** Opening INPUT block **

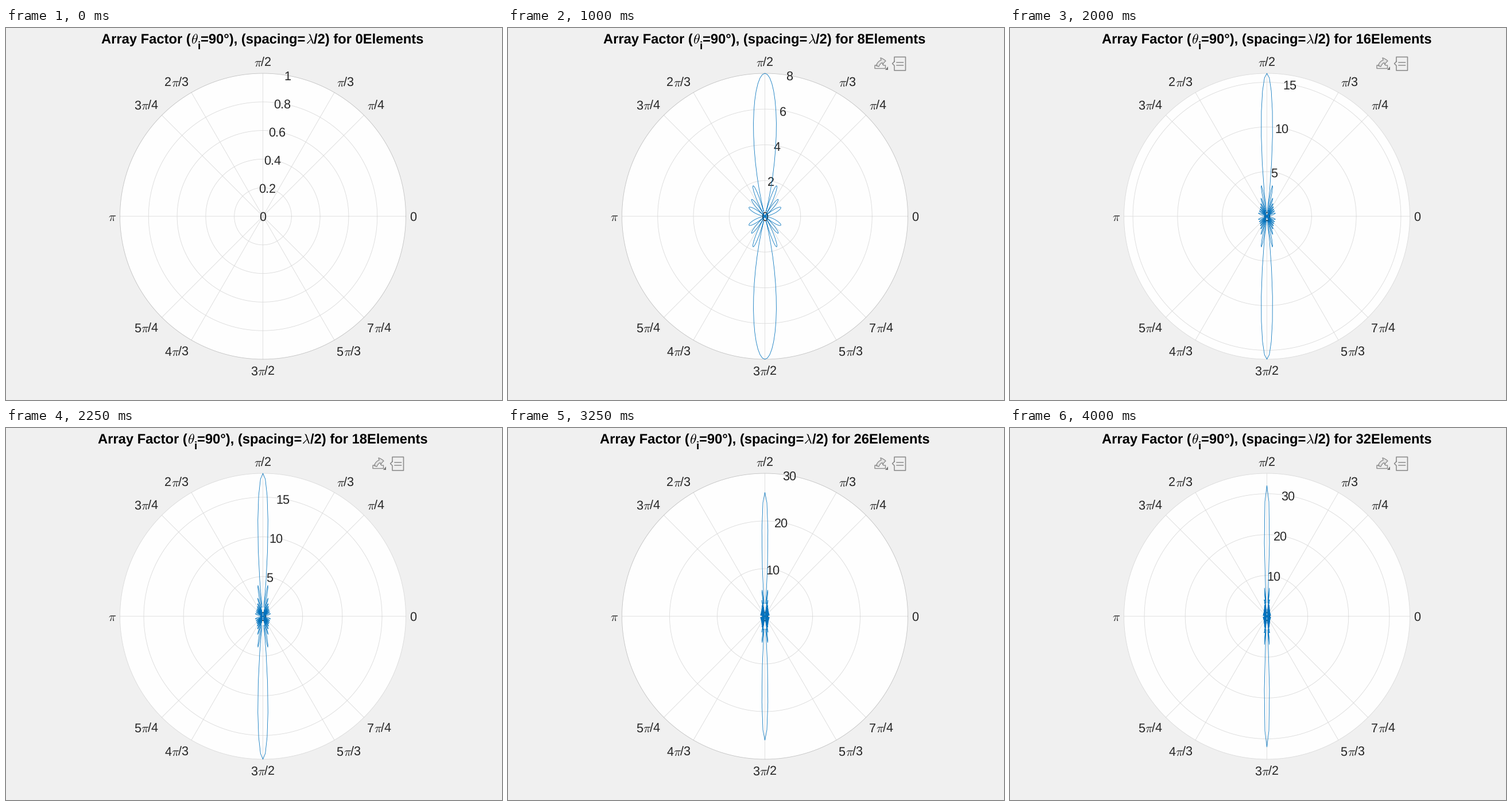
Write a matplotlib script that moves like this. It is 864 by 648 pixels and loops after 4.25 s.

```python
from itertools import groupby

import numpy as np
import matplotlib.pyplot as plt
from matplotlib.animation import FuncAnimation
from matplotlib.patches import Circle, FancyArrowPatch, Polygon
from matplotlib.textpath import TextPath

W, H, DPI = 864, 648, 100
PX = 72 / DPI                      # points per pixel
CX, CY, R = 447.5, 328.0, 249.0
INK, BLUE, ICON = "#262626", "#0072BD", "#8c8c8c"
GRID, RIM = "#d9d9d9", "#c0c0c0"
FONT = "Liberation Sans"
TICK = 21.6                        # font sizes in pixels
TITLE = 1.1 * TICK
THIN = 0.8
GREEK = {"π": (r"$\pi$", 0.57), "θ": (r"$\theta$", 0.5), "λ": (r"$\lambda$", 0.6)}
SUB = "ᵢ"

plt.rcParams["font.family"] = FONT
plt.rcParams["text.hinting"] = "none"

fig = plt.figure(figsize=(W / DPI, H / DPI), dpi=DPI, facecolor="#f0f0f0")
ax = fig.add_axes([0, 0, 1, 1])
ax.set_xlim(0, W)
ax.set_ylim(H, 0)
ax.axis("off")


def polar(r, a):
    return CX + r * np.cos(a), CY - r * np.sin(a)


def stroke(x, y, color, width=THIN, **kw):
    return ax.plot(x, y, color=color, lw=width * PX, snap=False,
                   solid_joinstyle="round", **kw)[0]


def text(x, y, s, size=TICK, **kw):
    kw = {"color": INK, "va": "baseline", **kw}
    return ax.text(x, y, s, fontsize=size * PX, math_fontfamily="cm", **kw)


def advance(s, size, weight):
    """Pen advance of plain text, trailing spaces included."""
    def right(t):
        prop = dict(family=FONT, weight=weight)
        return TextPath((0, 0), t, size=size, prop=prop).get_extents().x1
    return right(s + "|") - right("|")


def row(x, y, s, size=TICK, align=0.0, weight="normal", color=INK):
    """Plain text mixed with Greek letters and subscripts; align 0 to 1."""
    parts = []
    for key, chars in groupby(s, lambda c: c if c in GREEK or c == SUB else ""):
        run, scale, drop = "".join(chars), size, 0
        if key in GREEK:
            run, em = GREEK[key]
            width = em * size
        else:
            if key == SUB:
                run, scale, drop = "i", 0.8 * size, 0.42 * size
            width = advance(run, scale, weight)
        parts.append((run, scale, drop, width))
    x -= align * sum(p[-1] for p in parts)
    made = []
    for run, scale, drop, width in parts:
        made.append(text(x, y + drop, run, scale, weight=weight, color=color))
        x += width
    return made


def angle_label(k):
    """Label for the angle k*pi/12, set just outside the outer circle."""
    a = k * np.pi / 12
    g = np.gcd(k, 12)
    num, den = k // g, 12 // g
    s = "0" if k == 0 else (str(num) if num > 1 else "") + "π"
    if den > 1:
        s += f"/{den}"
    x, y = polar(256, a)
    side, lift = np.sign(np.round([np.cos(a), np.sin(a)], 6))
    align = (1 - side) / 2
    row(x - align, y + 8 - 13 * lift, s, align=align)


def draw_icons():
    """Share and note icons at the upper right of the plot."""
    note = stroke([673, 673, 692.5, 692.5, 673, 673, 669.5, 673],
                  [58.5, 50.5, 50.5, 74, 74, 65.5, 62, 58.5], ICON, 1.6)
    bars = [stroke([677, 688.5], [y, y], ICON, 1.5) for y in (60, 65)]
    tray = stroke([643, 639, 639, 657.5, 657.5, 654],
                  [65, 65, 70.5, 70.5, 65, 65], ICON, 1.4)
    arrow = FancyArrowPatch(
        (643.5, 66.5), (658, 57.5), shrinkA=0, shrinkB=0, mutation_scale=PX,
        connectionstyle="arc3,rad=-0.4",
        arrowstyle="simple,head_length=7,head_width=13,tail_width=5",
        fc="#e4e4e4", ec=ICON, lw=1.3 * PX)
    corner = Polygon([(662, 67), (662, 72.5), (656.5, 72.5)], fc="#777777")
    ax.add_patch(arrow)
    ax.add_patch(corner)
    return [note, *bars, tray, arrow, corner]


# Fixed parts
ax.add_patch(Circle((CX, CY), R, fc="#fefefe", ec="none", zorder=0))
for k in range(24):
    if k % 3 == 0 or k % 4 == 0:
        angle_label(k)
        stroke(*polar(np.array([0, R]), k * np.pi / 12), GRID, zorder=1)

# Parts that change with the element count
theta = np.radians(np.arange(361))
outline = stroke(*polar(R, theta), GRID, zorder=2)
rings = [stroke([], [], GRID, zorder=1) for _ in range(5)]
marks = [text(0, 0, "", ha="center", zorder=4) for _ in range(6)]
curve = stroke([], [], BLUE, zorder=5)
icons = draw_icons()
title = []


def scale(n):
    """Radial limit and tick step: up to five steps of 2, else up to four."""
    limit = max(n, 1) if n <= 20 else 5 * int(np.ceil(n / 5))
    for e in (-1, 0, 1):
        for lead in (1, 2, 5):
            step = lead * 10.0 ** e
            if limit <= (5 if lead == 2 else 4) * step:
                return limit, step


def array_factor(n):
    psi = np.pi * np.cos(theta)
    k = np.arange(n)[:, None]
    return np.abs(np.exp(1j * k * psi).sum(axis=0))


def update(i):
    n = 2 * i
    limit, step = scale(n)
    count = int(limit / step + 1e-9)

    for j, mark in enumerate(marks):
        x, y = polar(R * j * step / limit, np.radians(80))
        mark.set_position((x - 0.8, y + 8.2))
        mark.set_text(f"{j * step:g}" if j <= count else "")
    for j, ring in enumerate(rings, 1):
        ring.set_data(*polar(R * j * step / limit, theta))
        ring.set_visible(j * step < limit - 1e-9)
    outline.set_color(RIM if abs(count * step - limit) < 1e-9 else GRID)

    curve.set_data(*polar(R * array_factor(n) / limit, theta))
    for part in (curve, *icons):
        part.set_visible(n > 0)

    while title:
        title.pop().remove()
    title.extend(row(447, 27, f"Array Factor (θᵢ=90°), (spacing=λ/2) for {n}Elements",
                     TITLE, 0.5, "bold", "black"))
    return []


anim = FuncAnimation(fig, update, frames=17, interval=250,
                     init_func=lambda: update(0), repeat=True, repeat_delay=0)
plt.show()
```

** Closing INPUT block **

● **WORK REQUEST**
Considering only lines that hold the word "polar", work out how many appear in the listing above and give that number only.

● **WRITTEN SOLUTION**
7